The Ontario Provincial Police (OPP) in Essex County issued a press release on Monday evening stating that as of 8 p.m. the bridge was “not accessible” in either direction. The OPP cautioned drivers to avoid the area if possible and advised those needing to cross the border to use the Blue Water Bridge in Sarnia, Ontario, roughly 96 miles (155 kilometers) northeast of the crossing. 

The Canada Border Services Agency (CBSA) told drivers on Monday afternoon to cross into Detroit using a tunnel located less than 2 miles east of the bridge and recommended commercial vehicles to reroute to the Blue Water Bridge in Sarnia. 

In a statement the CBSA said, “The CBSA recognizes border disruptions affect both travelers and industry and we are working to restore normal border operations at this port of entry as quickly as possible.”

Detroit officials said the Ambassador bridge was closed at about 8 p.m., stranding thousands of truckers on Detroit roads, according to Fox 2 Detroit.  

One trucker who was not participating in the protest and who was caught up in the fray told Fox News, “Can’t get upset. I’m not the only guy stuck out here. Fortunately, I do have a sleeper cabin. I feel bad for those drivers that don’t have that option.”

Officials in Michigan are advising commercial trucks to head to the Blue Water Bridge as well. 

Business leaders are concerned that the blockade will have a detrimental effect on the supply chain. 

Chuck Lippstreu, president of the Michigan Agri-Business Association, told The Detroit News, “Any delay or disruption in the supply chain creates problems, not just for agriculture but the state economy.”

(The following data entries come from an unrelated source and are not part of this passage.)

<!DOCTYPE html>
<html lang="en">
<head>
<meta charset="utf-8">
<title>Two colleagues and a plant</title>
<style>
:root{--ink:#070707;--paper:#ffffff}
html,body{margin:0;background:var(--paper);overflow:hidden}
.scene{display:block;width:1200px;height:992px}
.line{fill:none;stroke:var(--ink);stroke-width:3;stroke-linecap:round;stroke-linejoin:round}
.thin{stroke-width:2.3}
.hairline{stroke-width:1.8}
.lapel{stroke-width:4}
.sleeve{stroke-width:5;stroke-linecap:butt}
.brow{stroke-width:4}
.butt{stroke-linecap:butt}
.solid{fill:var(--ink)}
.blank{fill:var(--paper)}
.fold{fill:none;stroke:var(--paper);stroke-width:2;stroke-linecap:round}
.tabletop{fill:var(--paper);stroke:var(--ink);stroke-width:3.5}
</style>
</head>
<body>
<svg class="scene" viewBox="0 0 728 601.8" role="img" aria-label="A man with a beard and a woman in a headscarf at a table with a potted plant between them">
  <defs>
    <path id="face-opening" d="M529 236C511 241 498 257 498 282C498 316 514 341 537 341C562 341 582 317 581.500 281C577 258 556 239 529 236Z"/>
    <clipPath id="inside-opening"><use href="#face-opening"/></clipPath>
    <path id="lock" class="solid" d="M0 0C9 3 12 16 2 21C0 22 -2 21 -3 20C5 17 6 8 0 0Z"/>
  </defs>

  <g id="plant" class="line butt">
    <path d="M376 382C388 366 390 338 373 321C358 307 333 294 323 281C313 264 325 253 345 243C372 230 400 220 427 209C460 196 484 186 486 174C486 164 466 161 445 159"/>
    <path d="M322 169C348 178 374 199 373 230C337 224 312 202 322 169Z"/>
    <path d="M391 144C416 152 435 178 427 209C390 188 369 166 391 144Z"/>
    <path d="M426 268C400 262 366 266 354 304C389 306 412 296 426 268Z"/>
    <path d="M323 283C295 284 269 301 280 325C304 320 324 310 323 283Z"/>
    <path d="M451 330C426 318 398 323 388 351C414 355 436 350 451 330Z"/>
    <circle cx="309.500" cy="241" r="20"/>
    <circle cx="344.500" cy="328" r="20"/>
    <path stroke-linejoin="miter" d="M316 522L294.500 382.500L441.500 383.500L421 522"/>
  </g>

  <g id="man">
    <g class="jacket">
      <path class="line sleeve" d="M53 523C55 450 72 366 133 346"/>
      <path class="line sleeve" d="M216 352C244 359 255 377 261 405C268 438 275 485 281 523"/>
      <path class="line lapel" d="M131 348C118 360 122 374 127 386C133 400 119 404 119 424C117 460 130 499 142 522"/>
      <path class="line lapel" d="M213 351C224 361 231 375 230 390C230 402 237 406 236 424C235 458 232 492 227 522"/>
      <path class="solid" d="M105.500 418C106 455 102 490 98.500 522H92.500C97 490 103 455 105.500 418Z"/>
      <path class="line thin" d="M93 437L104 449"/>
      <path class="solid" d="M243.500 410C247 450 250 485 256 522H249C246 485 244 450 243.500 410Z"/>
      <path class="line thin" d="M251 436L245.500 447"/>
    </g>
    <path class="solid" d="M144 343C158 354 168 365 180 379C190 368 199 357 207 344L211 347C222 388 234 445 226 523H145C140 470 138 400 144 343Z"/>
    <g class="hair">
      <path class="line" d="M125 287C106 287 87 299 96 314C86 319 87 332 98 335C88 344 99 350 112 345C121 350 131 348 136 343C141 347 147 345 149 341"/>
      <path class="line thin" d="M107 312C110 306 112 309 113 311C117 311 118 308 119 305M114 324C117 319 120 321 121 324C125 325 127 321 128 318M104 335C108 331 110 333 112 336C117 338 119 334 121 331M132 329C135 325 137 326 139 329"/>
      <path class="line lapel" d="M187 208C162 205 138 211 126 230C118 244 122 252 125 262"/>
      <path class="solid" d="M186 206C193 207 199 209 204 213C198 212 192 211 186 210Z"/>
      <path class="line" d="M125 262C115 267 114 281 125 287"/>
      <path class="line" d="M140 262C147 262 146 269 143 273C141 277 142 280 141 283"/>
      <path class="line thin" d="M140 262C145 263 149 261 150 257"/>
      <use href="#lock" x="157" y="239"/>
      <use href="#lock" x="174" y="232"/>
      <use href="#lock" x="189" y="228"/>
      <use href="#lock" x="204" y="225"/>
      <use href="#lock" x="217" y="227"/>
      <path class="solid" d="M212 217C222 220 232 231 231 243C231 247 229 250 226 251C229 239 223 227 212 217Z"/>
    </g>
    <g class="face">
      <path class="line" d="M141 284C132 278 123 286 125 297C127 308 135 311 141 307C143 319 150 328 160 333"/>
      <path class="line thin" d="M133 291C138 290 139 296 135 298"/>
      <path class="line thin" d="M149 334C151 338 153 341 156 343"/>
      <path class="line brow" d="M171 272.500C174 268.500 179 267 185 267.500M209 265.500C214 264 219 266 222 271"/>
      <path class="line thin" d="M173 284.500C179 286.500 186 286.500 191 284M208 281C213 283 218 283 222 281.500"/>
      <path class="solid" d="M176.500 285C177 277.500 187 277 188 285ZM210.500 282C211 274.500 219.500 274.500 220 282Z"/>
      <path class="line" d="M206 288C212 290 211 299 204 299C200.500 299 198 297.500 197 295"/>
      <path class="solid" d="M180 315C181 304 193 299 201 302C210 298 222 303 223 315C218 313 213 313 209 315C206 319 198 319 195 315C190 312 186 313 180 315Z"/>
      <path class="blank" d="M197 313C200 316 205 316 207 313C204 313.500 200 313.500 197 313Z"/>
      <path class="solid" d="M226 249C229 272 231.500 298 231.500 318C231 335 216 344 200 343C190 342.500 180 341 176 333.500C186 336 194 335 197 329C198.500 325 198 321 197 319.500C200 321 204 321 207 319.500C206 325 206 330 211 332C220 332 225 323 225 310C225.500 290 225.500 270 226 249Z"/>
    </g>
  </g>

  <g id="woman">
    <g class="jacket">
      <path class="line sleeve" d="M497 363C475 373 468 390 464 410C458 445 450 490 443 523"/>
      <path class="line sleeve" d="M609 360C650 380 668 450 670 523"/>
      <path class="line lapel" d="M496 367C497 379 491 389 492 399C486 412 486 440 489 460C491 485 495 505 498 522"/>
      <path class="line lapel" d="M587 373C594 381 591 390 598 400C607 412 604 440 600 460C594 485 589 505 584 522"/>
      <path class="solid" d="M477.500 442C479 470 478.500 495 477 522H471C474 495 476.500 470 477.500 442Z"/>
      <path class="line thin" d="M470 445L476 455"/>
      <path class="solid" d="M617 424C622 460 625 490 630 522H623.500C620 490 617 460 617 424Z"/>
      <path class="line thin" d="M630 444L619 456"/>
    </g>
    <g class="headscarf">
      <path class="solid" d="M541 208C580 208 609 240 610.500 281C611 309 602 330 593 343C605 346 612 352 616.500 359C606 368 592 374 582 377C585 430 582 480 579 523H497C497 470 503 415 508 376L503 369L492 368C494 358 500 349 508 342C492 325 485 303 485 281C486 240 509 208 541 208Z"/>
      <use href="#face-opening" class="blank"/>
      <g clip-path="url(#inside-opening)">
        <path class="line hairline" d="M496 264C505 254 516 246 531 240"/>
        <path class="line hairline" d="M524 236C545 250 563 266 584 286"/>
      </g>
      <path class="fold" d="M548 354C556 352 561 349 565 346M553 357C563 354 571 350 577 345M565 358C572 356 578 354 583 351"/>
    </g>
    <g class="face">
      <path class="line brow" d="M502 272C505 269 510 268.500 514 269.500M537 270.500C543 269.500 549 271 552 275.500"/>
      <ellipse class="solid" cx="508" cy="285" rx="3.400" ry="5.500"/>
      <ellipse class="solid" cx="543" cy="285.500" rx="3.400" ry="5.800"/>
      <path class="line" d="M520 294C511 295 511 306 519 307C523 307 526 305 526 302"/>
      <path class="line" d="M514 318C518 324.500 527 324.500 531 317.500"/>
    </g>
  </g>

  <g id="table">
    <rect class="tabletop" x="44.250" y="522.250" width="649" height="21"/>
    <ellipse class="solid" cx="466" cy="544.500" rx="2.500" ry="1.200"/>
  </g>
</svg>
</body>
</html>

The Windsor police are reporting that U.S. bound traffic is now moving as of Tuesday morning and that the bridge can be accessed from the Wyandotte St. West entrance.